To make a long story short, they tried to work with the city to no avail. Even though the city never showed proof that there is a wetland on the property, it seemed that Duvall did not want to resolve this issue without taking a part of the property. The Mills eventually filed suit against Duvall but when it became obvious that the city was more interested in wearing them down then resolving the issue equitably, they dropped the suit. You will see below why the city took this route.
The Real Issue
A large part of the reason the Mills lost so many trees to the windstorm is that the property is acting as a storm retention pond for surrounding uphill developments. Inundated with water, the trees couldn’t stand in the saturated soils. With approval of the city, the storm systems of these developments were designed to shed their run-off onto the Mills property. These uphill systems became part of the city sewer system after construction. The water that is dumped on the property is then picked back up by the city system as it exits on the low side. In effect, they had made the Mills property an unwanted part of the of the city storm sewer system! And that is a violation of the city’s permit to handle storm waters and violates the federal Clean Water Act.
CAPR Takes Action
When this situation came to the CAPR Legal Fund, our first thought was “here we go again”. This was like too many situations we have seen where decent people get clobbered just for trying to take care of their properties. The Mills tried to work with the city to no avail. They even offered Duvall an easement across their property to transport city storm water in exchange for taking the wetland designation off the property. However, the city decided it would rather grind them up than admit to a mistake. The Legal Fund hopes to show them that was the wrong choice.

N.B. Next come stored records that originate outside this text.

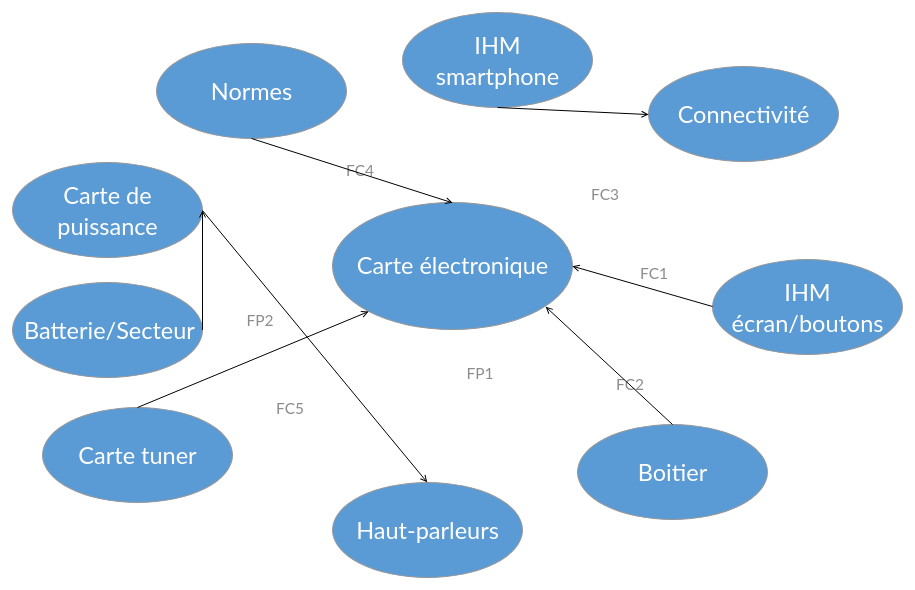
<!DOCTYPE html>
<html lang="fr">
<head>
<meta charset="utf-8">
<title>Diagramme des fonctions – Carte électronique</title>
<style>
:root {
  --paper: #ffffff;
  --node-fill: #5b9bd5;
  --node-edge: #979797;
  --node-text: #ffffff;
  --label: #8c8c8c;
  --line: #000000;
}
* { box-sizing: border-box; }
html, body { margin: 0; overflow: hidden; background: var(--paper); }
.diagram {
  position: relative;
  width: 915px;
  height: 590px;
  overflow: hidden;
  background: var(--paper);
  font-family: Lato, "Open Sans", sans-serif;
}
.node {
  position: absolute;
  left: var(--x);
  top: var(--y);
  width: 191px;
  height: 96px;
  display: flex;
  align-items: center;
  justify-content: center;
  padding-top: 1px;
  border: 1px solid var(--node-edge);
  border-radius: 50%;
  background: var(--node-fill);
  color: var(--node-text);
  font-size: 23.5px;
  line-height: 31px;
  text-align: center;
  white-space: nowrap;
}
.node.core { width: 241px; height: 128px; padding-top: 0; padding-bottom: 1px; }
.node.power { justify-content: flex-start; padding-left: 11px; }
.label {
  position: absolute;
  left: var(--x);
  top: var(--y);
  transform: translate(-50%, -50%);
  color: var(--label);
  font-size: 15.5px;
  line-height: 20px;
}
.connectors {
  position: absolute;
  left: 0;
  top: 0;
  fill: none;
  stroke: var(--line);
  stroke-width: 1;
}
.connectors line { marker-end: url(#arrow); }
</style>
</head>
<body>
<main class="diagram">
  <div class="node" style="--x:156px; --y:43px">Normes</div>
  <div class="node" style="--x:402px; --y:12px"><span>IHM<br>smartphone</span></div>
  <div class="node" style="--x:648px; --y:66px">Connectivité</div>
  <div class="node" style="--x:12px; --y:162px"><span>Carte de<br>puissance</span></div>
  <div class="node power" style="--x:12px; --y:282px">Batterie/Secteur</div>
  <div class="node core" style="--x:332px; --y:202px">Carte électronique</div>
  <div class="node" style="--x:712px; --y:259px"><span>IHM<br>écran/boutons</span></div>
  <div class="node" style="--x:42px; --y:407px">Carte tuner</div>
  <div class="node" style="--x:577px; --y:424px">Boitier</div>
  <div class="node" style="--x:332px; --y:482px">Haut-parleurs</div>

  <span class="label" style="--x:360px; --y:170px">FC4</span>
  <span class="label" style="--x:605px; --y:194px">FC3</span>
  <span class="label" style="--x:654px; --y:273px">FC1</span>
  <span class="label" style="--x:260px; --y:320px">FP2</span>
  <span class="label" style="--x:480px; --y:373px">FP1</span>
  <span class="label" style="--x:630px; --y:384px">FC2</span>
  <span class="label" style="--x:290px; --y:408px">FC5</span>

  <svg class="connectors" width="915" height="590" viewBox="0 0 915 590" aria-hidden="true">
    <defs>
      <marker id="arrow" markerUnits="userSpaceOnUse" markerWidth="10" markerHeight="10" refX="8" refY="5" orient="auto">
        <path d="M2 2L8 5L2 8" fill="none" stroke="#000000" stroke-width="1"/>
      </marker>
    </defs>
    <line x1="251.5" y1="138.5" x2="451.5" y2="202.5"/>
    <line x1="497.5" y1="107.5" x2="647.5" y2="114.5"/>
    <line x1="202.5" y1="330" x2="202.5" y2="211.5"/>
    <line x1="202.5" y1="210.5" x2="426.5" y2="481.5"/>
    <line x1="712.5" y1="306.5" x2="573.5" y2="266.5"/>
    <line x1="672.5" y1="424.5" x2="546.5" y2="307.5"/>
    <line x1="137.5" y1="407.5" x2="367.5" y2="312"/>
  </svg>
</main>
</body>
</html>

This case is unique for CAPR in that it offers a new way for us to help protect not only the Mills family but others in the future. Federal law makes it easy to file a Citizens’ Lawsuit for violations of the Clean Water Act and other environmental laws. In June of 2012, CAPR Legal Fund filed just such a suit in federal court against the City of Duvall. The “hammer” the City faces if found guilty will be fines in the tens of millions of dollars or more, resolution of the problem for the Mills family and recovery of legal fees. If the City decides to settle with CAPR before a final verdict, we will be able to help the Mills family get back to whole and maybe have a few bucks left for the next challenges that we have already identified. CAPR will gain additional clout for future actions to help property rights but maybe more importantly that we have a powerful new tool at our disposal.
We Need Your Help!
Legal actions are never cheap. The Legal Fund is very cautious with its actions for this reason. Should this go all the way to trial, costs will be significant. However we feel that the odds for this challenge are excellent. Please help the Legal Fund take this most important step.
You can donate online using the Donate buttons on this page or if donating by mail is more your style, please send your check to CAPR Legal Fund, 718 Griffin Ave., #7, Enumclaw, WA 98022. Please note on your check “Mills action”. Also note that the Legal Fund is an IRS 501(c)(3) and these donations are tax deductible.